# Requirement
Go through the entries below and return every line that contains "rgba".
───── Provided data ─────
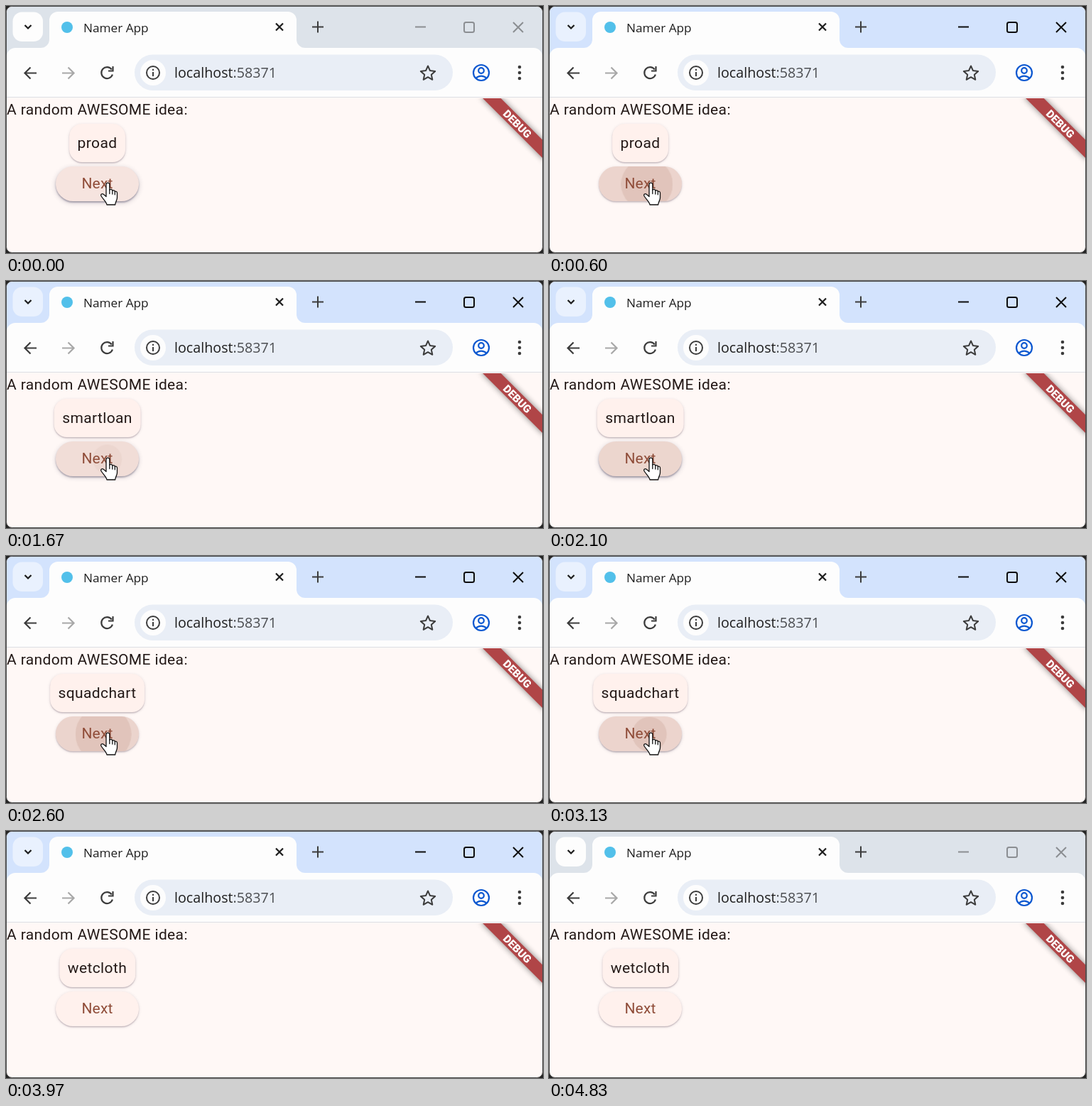
Animation, 756 px wide and 348 px high, one loop 4860 ms. Source, as an HTML page:

```html
<!DOCTYPE html>
<html lang="en">
<head>
<meta charset="utf-8">
<title>Namer App</title>
<style>
  html, body { margin: 0; width: 100%; height: 100%; overflow: hidden; background: #222; }
  :root {
    --loop: 4860ms;
    --flat: 0 1.5px 1.5px rgba(70, 50, 70, .24), 0 1px 4px rgba(70, 50, 70, .14);
    --raised: 0 2px 2px rgba(50, 45, 75, .32), 0 2px 7px rgba(50, 45, 75, .24);
  }
  #stage { position: absolute; left: 0; top: 0; width: 756px; height: 348px; overflow: hidden; }
  svg { position: absolute; left: 0; top: 0; }
  .ui { font-family: "Open Sans", "Noto Sans", sans-serif; }
  .app { font: 21px/30px Roboto, sans-serif; letter-spacing: .375px; color: #231917; white-space: nowrap; }
  .line { fill: none; stroke: #3c3c3c; stroke-width: 2; }

  /* Window focus */
  .strip { animation: strip var(--loop) step-end infinite; }
  .search { animation: search var(--loop) step-end infinite; }
  .controls { animation: controls var(--loop) step-end infinite; }
  @keyframes strip { 0%, 84.8% { fill: #dde3ea } 7.72% { fill: #d3e3fd } }
  @keyframes search { 0%, 84.8% { fill: #fdfdfd } 7.72% { fill: #e9f1fe } }
  @keyframes controls { 0%, 84.8% { stroke: #8b8e92 } 7.72% { stroke: #0d0d0d } }

  /* Page */
  .column { position: absolute; left: 1px; top: 131px; width: 255px; height: 200px; }
  .card {
    position: absolute; left: 50%; top: 35px; padding: 12px; border-radius: 18px;
    transform: translateX(-50%); background: #fff1ed; box-shadow: var(--flat); visibility: hidden;
  }
  .w1 { animation: w1 var(--loop) step-end infinite; }
  .w2 { animation: w2 var(--loop) step-end infinite; }
  .w3 { animation: w3 var(--loop) step-end infinite; }
  .w4 { animation: w4 var(--loop) step-end infinite; }
  .w5 { animation: w5 var(--loop) step-end infinite; }
  @keyframes w1 { 0% { visibility: visible } 12.86%, 100% { visibility: hidden } }
  @keyframes w2 { 0%, 26.85% { visibility: hidden } 12.86% { visibility: visible } }
  @keyframes w3 { 0%, 53.5% { visibility: hidden } 26.85% { visibility: visible } }
  @keyframes w4 { 0%, 67.39% { visibility: hidden } 53.5% { visibility: visible } }
  @keyframes w5 { 0% { visibility: hidden } 67.39%, 100% { visibility: visible } }

  .button {
    position: absolute; left: 69px; top: 95px; width: 117px; height: 49px; border-radius: 25px;
    animation: hover var(--loop) linear infinite, lift var(--loop) linear infinite;
  }
  .ink { position: absolute; inset: 0; border-radius: 25px; overflow: hidden; }
  .label {
    position: absolute; inset: 0; text-align: center; line-height: 49px;
    letter-spacing: .15px; color: #8f4c38;
  }
  @keyframes hover { 0%, 75% { background: #f6e4df } 77%, 100% { background: #fff1ed } }
  @keyframes lift {
    0%, 7.7%, 15.9%, 21.7%, 29.9%, 33.7%, 41.9%, 48.4%, 56.5%, 62.2%, 70.4%, 75% {
      box-shadow: var(--raised);
    }
    10.8%, 12.9%, 24.8%, 26.9%, 36.8%, 38.9%, 51.5%, 53.5%, 65.3%, 67.3%, 77.5%, 100% {
      box-shadow: var(--flat);
    }
  }

  /* Each press: tint plus growing ripple, shifted by --at */
  .press {
    position: absolute; inset: 0; background: rgba(143, 76, 56, .1); opacity: 0;
    animation: press var(--loop) linear calc(var(--at) - var(--loop)) infinite;
  }
  .press::after {
    content: ""; position: absolute; left: -68px; top: -43.5px; width: 136px; height: 136px;
    border-radius: 50%; background: rgba(143, 76, 56, .12);
    animation: ripple var(--loop) linear calc(var(--at) - var(--loop)) infinite;
  }
  @keyframes press {
    0% { opacity: 0 } 1.54%, 5.14% { opacity: 1 } 12.86%, 100% { opacity: 0 }
  }
  @keyframes ripple {
    0% { transform: translateX(73px) scale(.279) }
    2.06% { transform: translateX(71.6px) scale(.348) }
    4.12% { transform: translateX(68.7px) scale(.492) }
    5.14% { transform: translateX(67.1px) scale(.575); animation-timing-function: ease-out }
    9.77%, 100% { transform: translateX(58.5px) scale(1) }
  }

  .cursor { animation: leave var(--loop) linear infinite; }
  @keyframes leave {
    0%, 74.3% { transform: none; animation-timing-function: ease-in }
    79%, 100% { transform: translate(30px, 110px) }
  }
</style>
</head>
<body>
<div id="stage">
  <svg width="756" height="348" viewBox="0 0 756 348">
    <rect x=".5" y=".5" width="755" height="347" rx="8" fill="#fff8f6" stroke="#4b4b4b"/>
    <path class="strip" d="M1 80V9a8 8 0 0 1 8-8H747a8 8 0 0 1 8 8V80Z"/>
    <rect class="search" x="9.5" y="8.5" width="42.5" height="41.5" rx="13"/>
    <path class="line" d="M26.5 27l4.500 4.500 4.500-4.500" style="stroke:#1b1b1b;stroke-width:2.2"/>

    <!-- Tab and toolbar -->
    <path fill="#fdfdfd" d="M1 128V71a12 12 0 0 1 12-12H49a12 12 0 0 0 12-12V20a12 12 0 0 1 12-12H397a12 12 0 0 1 12 12V47a12 12 0 0 0 12 12H743a12 12 0 0 1 12 12V128Z"/>
    <path d="M1 128.500H755" stroke="#dcdfe5"/>
    <circle cx="86" cy="30" r="8" fill="#52c0ea"/>
    <text class="ui" x="109" y="37" font-size="17.2" fill="#1f1f1f">Namer App</text>
    <path class="line" d="M380 24.500l10 10m0-10l-10 10" style="stroke:#1b1b1b;stroke-width:2.2"/>
    <path class="line" d="M431 29.500h16m-8-8v16"/>
    <g class="controls" fill="none" stroke-width="2">
      <path d="M576 29.500h15M714 23l14 14m0-14l-14 14"/>
      <rect x="645" y="23" width="14" height="14" rx="2.5"/>
    </g>

    <path class="line" d="M43 94.500H27m7.500-8l-8 8 8 8" style="stroke-width:2.2"/>
    <path class="line" d="M79 94.500h16m-7.500-8l8 8-8 8" style="stroke:#a8a8a8;stroke-width:2.2"/>
    <path class="line" d="M148.700 89.300a8 8 0 1 0 1.200 7.200M150.500 85v6.500h-6.500" style="stroke-width:2.2"/>

    <rect x="181" y="68.500" width="448" height="50.500" rx="25.200" fill="#e9eef6"/>
    <circle cx="207" cy="94" r="18" fill="#fdfdfd"/>
    <circle class="line" cx="207" cy="94" r="9"/>
    <path class="line" d="M207 93v6m0-10.300v2.300"/>
    <text class="ui" x="237" y="101" font-size="19.7" fill="#1f1f1f">localhost<tspan fill="#4c4e52">:58371</tspan></text>
    <path class="line" stroke-linejoin="round" d="M594 84.500l3 6.600 7.200.8-5.400 4.800 1.500 7.100-6.300-3.600-6.300 3.600 1.500-7.100-5.400-4.800 7.200-.8Z"/>
    <g class="line" style="stroke:#0b57d0;stroke-width:2.2">
      <circle cx="669" cy="94" r="11"/>
      <circle cx="669" cy="91" r="3.8"/>
      <path d="M661.500 101.800c4-4.300 11-4.300 15 0"/>
    </g>
    <g fill="#3c3c3c">
      <circle cx="723" cy="86" r="2.3"/><circle cx="723" cy="94" r="2.3"/><circle cx="723" cy="102" r="2.3"/>
    </g>

    <!-- Corner ribbon -->
    <clipPath id="page"><path d="M1 130H755V347H1Z"/></clipPath>
    <g clip-path="url(#page)">
      <g transform="translate(756 130) rotate(45)">
        <rect x="-62" y="42" width="124" height="18" fill="#b04547" style="filter:drop-shadow(0 0 4.500px rgba(0,0,0,.5))"/>
        <text x="0" y="56.500" text-anchor="middle" font-family="Roboto, sans-serif" font-weight="900" font-size="15.3" fill="#fff">DEBUG</text>
      </g>
    </g>
  </svg>

  <div class="column app">
    <div>A random AWESOME idea:</div>
    <div class="card w1">proad</div>
    <div class="card w2">stillbeard</div>
    <div class="card w3">smartloan</div>
    <div class="card w4">squadchart</div>
    <div class="card w5">wetcloth</div>
    <div class="button">
      <div class="ink">
        <div class="press" style="--at:375ms"></div>
        <div class="press" style="--at:1055ms"></div>
        <div class="press" style="--at:1640ms"></div>
        <div class="press" style="--at:2350ms"></div>
        <div class="press" style="--at:3025ms"></div>
      </div>
      <div class="label">Next</div>
    </div>
  </div>

  <svg width="756" height="348" viewBox="0 0 756 348">
    <g class="cursor" stroke="#111" stroke-width="1.3" stroke-linejoin="round" stroke-linecap="round">
      <path fill="#fff" d="M141 251.500a2.400 2.400 0 0 1 4.800 0V259c1.500-1.200 3.600-.6 4 1 1.400-.8 3.200-.2 3.500 1.300 1.600-.6 3.200.4 3.200 2.200V270c0 4-2.500 5.500-2.800 10H142c-.6-4-5-7.500-7.800-12-1.500-2.600 1-4.400 3.300-2.600L141 268.500Z"/>
      <path fill="none" d="M145.800 259v5.500M149.800 260.500v4.500M153.300 261.800v4"/>
    </g>
  </svg>
</div>
</body>
</html>
```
─────
# Response to this exercise
    --flat: 0 1.5px 1.5px rgba(70, 50, 70, .24), 0 1px 4px rgba(70, 50, 70, .14);
    --raised: 0 2px 2px rgba(50, 45, 75, .32), 0 2px 7px rgba(50, 45, 75, .24);
    position: absolute; inset: 0; background: rgba(143, 76, 56, .1); opacity: 0;
    border-radius: 50%; background: rgba(143, 76, 56, .12);
        <rect x="-62" y="42" width="124" height="18" fill="#b04547" style="filter:drop-shadow(0 0 4.500px rgba(0,0,0,.5))"/>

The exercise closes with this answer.